* Problem statement *
For each line of the data below that holds "bite", copy the line.

* Task inputs *
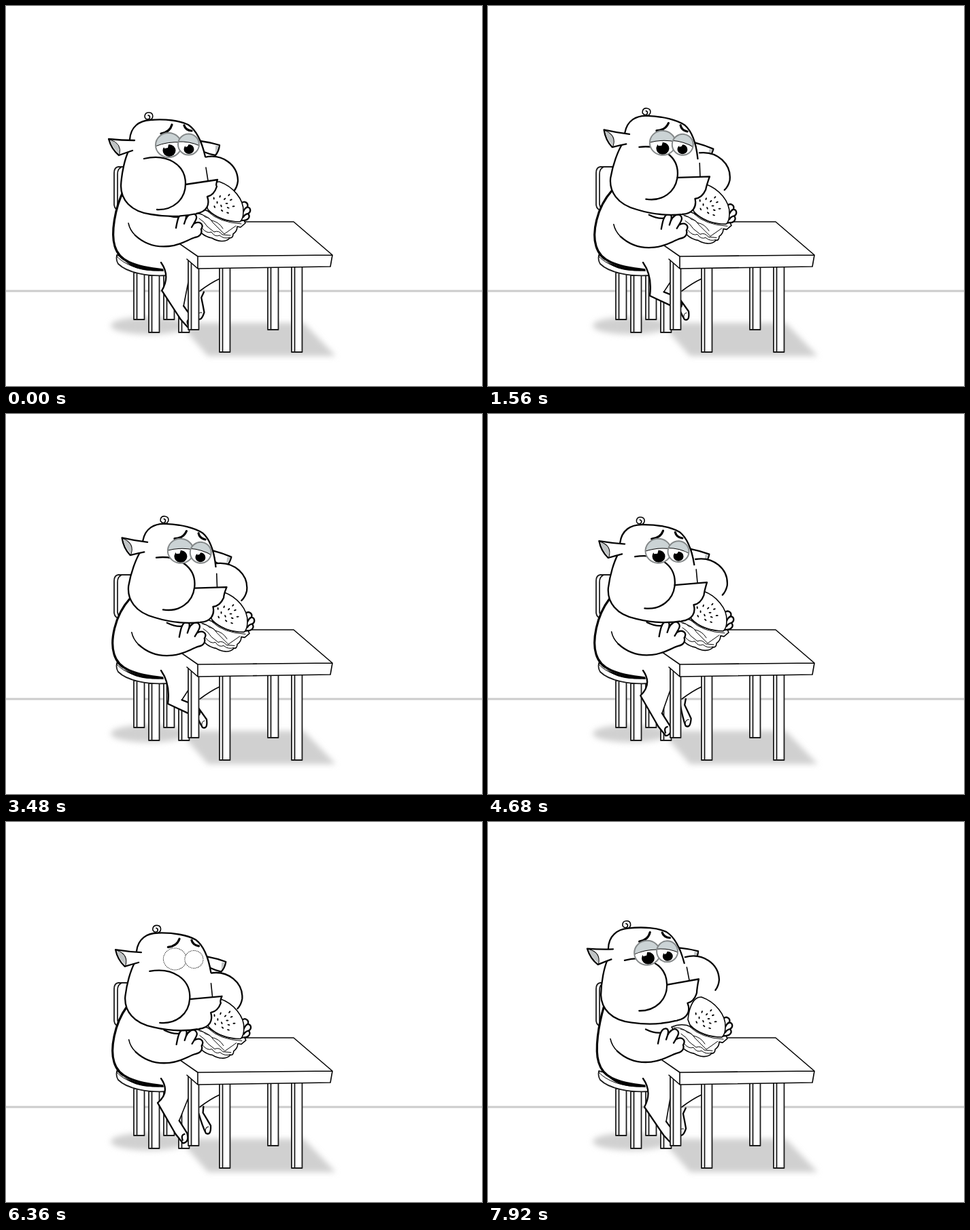
Write an HTML page that moves like this. It is 700 px wide and 560 px high and loops after 8000 ms.

```html
<!DOCTYPE html>
<html lang="en">
<head>
<meta charset="utf-8">
<title>Burger lunch</title>
<style>
html, body { margin: 0; width: 100%; height: 100%; overflow: hidden; background: #fff; }
svg { display: block; width: 100%; height: 100%; }
.ink, .solid { stroke: #050505; stroke-width: 2.3; stroke-linecap: round; stroke-linejoin: round; }
.ink { fill: none; }
.solid, .fill { fill: #fff; }
.wood { fill: #fff; stroke: #1c1c1c; stroke-width: 1.8; stroke-linejoin: round; }
.mid { stroke-width: 1.6; }
.thin { stroke-width: 1; }
.bold { stroke-width: 3.2; }
.grey { fill: #bfc3c4; }
.lid { fill: #cbd3d5; }
.ring { fill: none; stroke: #85898a; stroke-width: 2; }
</style>
</head>
<body>
<svg viewBox="0 0 700 560">
  <defs>
    <filter id="soft" x="-20%" y="-50%" width="140%" height="200%"><feGaussianBlur stdDeviation="4.5"/></filter>
    <clipPath id="eyeL"><ellipse cx="239" cy="205" rx="19" ry="18"/></clipPath>
    <clipPath id="eyeR"><ellipse cx="268.5" cy="204" rx="15.5" ry="15.5"/></clipPath>
  </defs>

  <path d="M0 420H700" stroke="#cbcbcb" stroke-width="2.8"/>
  <g fill="#d0d0d0" filter="url(#soft)">
    <ellipse cx="210" cy="471" rx="56" ry="13"/>
    <path d="M254 467H438L485 516H297Z"/>
  </g>

  <path class="wood" d="M200 237H165Q159 238 159 246V293Q160 300 166 301H200Z"/>
  <path class="ink mid" d="M169 238Q164 240 164 248V292Q165 298 169 300"/>
  <g id="chairLegs"></g>
  <path class="wood" d="M163 367C162 372 163 377 165 380C178 393 208 399 238 397V384Z"/>
  <path class="ink thin" d="M163 369C178 385 206 392 238 390"/>

  <path id="body" class="fill"/>
  <path id="back" class="ink bold"/>
  <path id="rump" d="M161 358C165 377 186 385 232 389C205 393 176 388 161 358Z"/>
  <path class="fill" d="M230 380L250 350H314V402L285 420H262L232 392Z"/>
  <path class="ink mid" d="M314 402Q301 408 285 420"/>
  <g id="farFoot">
    <path class="solid" d="M284 430Q291 448 297 458Q305 461 303 446Q296 436 290 428V419"/>
    <path class="ink thin" d="M296 456Q295 449 300 448"/>
  </g>
  <path id="legFill" class="fill"/>
  <path id="leg" class="ink"/>
  <path id="calf" class="ink mid"/>

  <g id="tableLegs"></g>
  <path class="fill" d="M248 345L300 318H423L480 367L477 384L282 387L264 372Z"/>
  <path class="ink mid" d="M335 318H423L480 367L282 369L246 344M480 367L477 384L282 387V369M282 387L266 373"/>

  <g class="head">
    <path class="solid" d="M286 199Q301 201 314 205Q313 214 308 220Q298 218 291 215Z"/>
    <path class="grey" d="M308 206L313 206L308 218Z"/>
    <g class="face">
      <path class="fill" d="M288 223C318 217 341 236 341 258C341 264 338 270 334 274L300 275Z"/>
      <path class="ink" d="M292 223C318 217 341 234 341 258Q340 267 335 273"/>
    </g>
  </g>

  <g id="burger">
    <path class="solid" d="M346 291C350 286 357 290 355 296C361 298 360 304 356 306C360 311 356 317 346 316M355 296Q351 298 349 303M356 306Q351 307 349 311"/>
    <path class="solid mid" d="M270 303C284 297 293 300 299 303C313 314 330 320 350 316L352 320L345 326L340 325Q340 332 334 336Q334 342 329 342C323 349 311 347 303 342C293 340 283 334 284 326Z"/>
    <path class="ink thin" d="M273 304Q286 303 293 311Q300 312 304 319L321 336L338 324M283 306Q296 309 302 316Q313 318 319 328M284 313Q292 318 296 325L306 333Q313 330 318 337L330 338M288 327Q295 336 302 333Q307 341 314 338Q321 344 329 341M297 303Q313 319 346 321"/>
    <path class="solid mid" d="M294 292C296 270 304 258 314 259C334 266 350 285 349 303Q349 314 344 318C326 318 308 312 297 300Z"/>
    <g id="seeds"></g>
  </g>

  <g id="arm">
    <path class="fill" d="M180 320Q183 333 190 338C204 351 222 356 240 354C258 352 266 345 278 341L288 324L278 307L260 305L252 312L232 306Z"/>
    <path class="ink mid" d="M180 320Q182 330 190 338"/>
    <path class="solid" d="M190 338C204 351 222 356 240 354C258 352 266 345 278 341C285 340 289 335 287 329C292 321 284 316 276 321C278 317 283 311 278 307C274 303 267 308 264 315C266 309 265 304 260 305C254 306 252 316 250 327M276 321L273 326M264 315L262 321"/>
    <path class="ink" d="M232 306Q244 312 254 311"/>
  </g>

  <g class="head">
    <path class="fill" d="M181 197C183 178 196 169 212 168C235 166 256 169 268 175C280 183 288 200 293 222L297 258L295 285L284 305C262 311 235 311 213 307C183 303 169 285 169 265C170 245 175 225 181 212Z"/>
    <path class="ink" d="M182 197C183 178 196 169 212 168C235 166 256 169 268 175C280 183 288 200 293 222"/>
    <path class="ink" d="M180 214C175 225 170 245 169 265C169 285 183 303 213 307C235 311 258 311 280 306"/>
    <path id="lip" class="fill"/>
    <path id="mouth" class="ink"/>
    <g class="face">
      <path class="ink" d="M203 225C236 217 264 233 264 262C264 285 246 301 222 300"/>
      <path class="ink mid" d="M294 238L297 257"/>
    </g>
    <path class="solid" d="M189 198Q170 198 151 196Q155 211 166 220Q177 216 186 213"/>
    <path class="grey" d="M153 198Q170 202 167 218Q157 210 153 198Z"/>
    <path class="ink thin" d="M153 197Q171 202 167 219"/>
    <path class="ink mid" d="M211 168C218 166 217 157 210 157C203 157 202 166 208 167C212 167 213 162 209 161"/>
    <path class="ink bold" d="M228 188Q241 186 244 175M262 176Q264 183 273 184"/>
    <g id="open">
      <g clip-path="url(#eyeL)">
        <path class="fill" d="M219 186H259V224H219Z"/>
        <ellipse cx="240" cy="213" rx="9.5" ry="9"/>
        <path class="fill" d="M231 205L239 204L238 209L233 210Z"/>
        <path class="lid" d="M218 186H259V201Q238 199 218 207Z"/>
        <path class="ink thin" d="M219 207Q238 199 259 201"/>
      </g>
      <ellipse class="ring" cx="239" cy="205" rx="19" ry="18"/>
      <g clip-path="url(#eyeR)">
        <path class="fill" d="M252 187H286V221H252Z"/>
        <ellipse cx="269" cy="211" rx="7.5" ry="7"/>
        <path class="fill" d="M263 203L269 203L267 207L264 208Z"/>
        <path class="lid" d="M252 187H285V206Q270 199 252 200Z"/>
        <path class="ink thin" d="M252 200Q270 199 285 206"/>
      </g>
      <ellipse class="ring" cx="268.5" cy="204" rx="15.5" ry="15.5"/>
    </g>
    <g id="shut" fill="#fff" stroke="#333" stroke-dasharray="1.5 1">
      <ellipse cx="239" cy="205" rx="17" ry="16"/>
      <ellipse cx="267" cy="204" rx="13.5" ry="13"/>
    </g>
  </g>
</svg>
<script>
const LOOP = 8000, STEP = 120, CHEW = 1060;
const $ = id => document.getElementById(id);
const all = sel => document.querySelectorAll(sel);
const set = (el, a) => { for (const k in a) el.setAttribute(k, a[k]); };
const mix = (a, b, k) => a + (b - a) * k;
const smooth = u => u * u * (3 - 2 * u);

// Furniture legs
const post = (x, top, bottom) => `<path class="wood" d="M${x} ${top}h15.5V${bottom}h-15.5ZM${x + 4.5} ${top}V${bottom}"/>`;
$('chairLegs').innerHTML = post(188, 393, 462) + post(232, 395, 462) + post(210, 397, 481) + post(254, 395, 481);
$('tableLegs').innerHTML = post(385, 384, 477) + post(268, 372, 477) + post(314, 384, 510) + post(420, 384, 510);

// Sesame seeds on a squashed spiral
for (let i = 0; i < 13; i++) {
  const a = i * 2.4, r = 5 * Math.sqrt(i + 0.5);
  const x = 321 + r * Math.cos(a), y = 291 + 0.85 * r * Math.sin(a);
  $('seeds').innerHTML += `<ellipse cx="${x}" cy="${y}" rx="2" ry="1" transform="rotate(${i * 67} ${x} ${y})"/>`;
}

// Resting poses: the head is held from `from` to `to`
const POSES = [
  { from: 0, to: 0, tilt: 0, x: 0, y: 0, bite: 0, swing: 0.45 },
  { from: 1560, to: 3480, tilt: 6.8, x: 18.5, y: -4, bite: 6, swing: 1 },
  { from: 5040, to: 6000, tilt: 4, x: 11.5, y: -3, bite: 0.5, swing: 0 },
  { from: 7920, to: LOOP, tilt: -1.8, x: -5, y: -12, bite: 0, swing: 0.5 }
];

// Eases between resting poses, pulling back to chew halfway
function poseAt(t) {
  const i = Math.max(1, POSES.findIndex(p => t <= p.to));
  const a = POSES[i - 1], b = POSES[i];
  const u = Math.min(1, (t - a.to) / (b.from - a.to)), k = smooth(u);
  const nod = Math.sin(Math.PI * u) ** 4;
  return {
    tilt: mix(a.tilt, b.tilt, k) - 3.5 * nod,
    x: mix(a.x, b.x, k) - 3 * nod,
    y: mix(a.y, b.y, u * u) - 1.5 * nod,
    bite: mix(a.bite, b.bite, k) + 4 * nod,
    swing: mix(a.swing, b.swing, k) + 0.2 * nod * (1 - k)
  };
}

// The shin turns about the knee: 0 hangs down, 1 points forward
function drawLegs(swing) {
  const bend = swing ** 3, angle = (58 - 36 * bend) * Math.PI / 180;
  const kx = 222 + 16 * swing, ky = 413 + 14 * swing, len = 70 - 22 * bend;
  const c = Math.cos(angle), s = Math.sin(angle);
  const at = (d, n) => `${kx + d * c + n * s} ${ky + d * s - n * c}`;
  const outer = `M228 378Q242 398 ${at(0, 0)}Q${at(len * 0.4, -1)} ${at(len * 0.75, -2)}L${at(len, 0)}Q${at(len + 4, 9)} ${at(len - 9, 13)}L${at(len - 31, 13)}`;
  set($('legFill'), { d: `${outer}L268 407V380Z` });
  set($('leg'), { d: `${outer}M${at(len - 4, 2)}Q${at(len - 12, 4)} ${at(len - 10, 9)}` });
  set($('calf'), { d: `M${at(len - 31, 13)}L268 407` });
  const tuck = 25 * Math.sin(Math.PI * swing);
  set($('farFoot'), { transform: `translate(${-8 * bend} ${4 * bend}) rotate(${tuck} 286 424)` });
}

function drawFace(t) {
  const up = 5 * Math.cos(2 * Math.PI * t / CHEW) - 5, side = -0.25 * up;
  all('.face').forEach(f => set(f, { transform: `translate(${side} ${up})` }));
  const inner = `${264 + side} ${263 + up}`, corner = `${311 + side} ${256 + up}`;
  const mouth = `M${inner}L${corner}Q${308 + side} ${264 + up / 2} 310 266Q306 279 296 281C300 292 296 303 280 306`;
  set($('mouth'), { d: mouth });
  set($('lip'), { d: `${mouth}L250 296L262 ${245 + up}L296 ${240 + up}L${corner}L${inner}Z` });

  const shut = [3000, 5520, 6360].some(b => t >= b && t < b + 2 * STEP);
  $('open').style.display = shut ? 'none' : '';
  $('shut').style.display = shut ? '' : 'none';
}

function draw(t) {
  const { tilt, x, y, bite, swing } = poseAt(t);
  all('.head').forEach(h => set(h, { transform: `translate(${x} ${y}) rotate(${tilt} 232 200)` }));

  const lean = Math.max(-1, -1.5 * tilt);
  const back = `M${173 + x / 2} 272C${160 + lean} 298 ${154 + lean} 335 ${160 + lean} 354C${166 + lean} 375 186 384 232 389`;
  set($('body'), { d: `${back}L265 375V300L220 260Z` });
  set($('back'), { d: back });
  set($('rump'), { transform: `translate(${lean} 0)` });

  const drop = 0.5 * tilt;
  set($('burger'), { transform: `translate(${bite} ${drop})` });
  set($('arm'), { transform: `translate(${bite * 0.8} ${drop * 0.5})` });
  drawLegs(swing);
  drawFace(t);
}

const start = performance.now();
function tick() {
  const t = (performance.now() - start) % LOOP;
  draw(Math.floor(t / STEP) * STEP);
  requestAnimationFrame(tick);
}
tick();
</script>
</body>
</html>
```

* Output of the task *
  { from: 0, to: 0, tilt: 0, x: 0, y: 0, bite: 0, swing: 0.45 },
  { from: 1560, to: 3480, tilt: 6.8, x: 18.5, y: -4, bite: 6, swing: 1 },
  { from: 5040, to: 6000, tilt: 4, x: 11.5, y: -3, bite: 0.5, swing: 0 },
  { from: 7920, to: LOOP, tilt: -1.8, x: -5, y: -12, bite: 0, swing: 0.5 }
    bite: mix(a.bite, b.bite, k) + 4 * nod,
  const { tilt, x, y, bite, swing } = poseAt(t);
  set($('burger'), { transform: `translate(${bite} ${drop})` });
  set($('arm'), { transform: `translate(${bite * 0.8} ${drop * 0.5})` });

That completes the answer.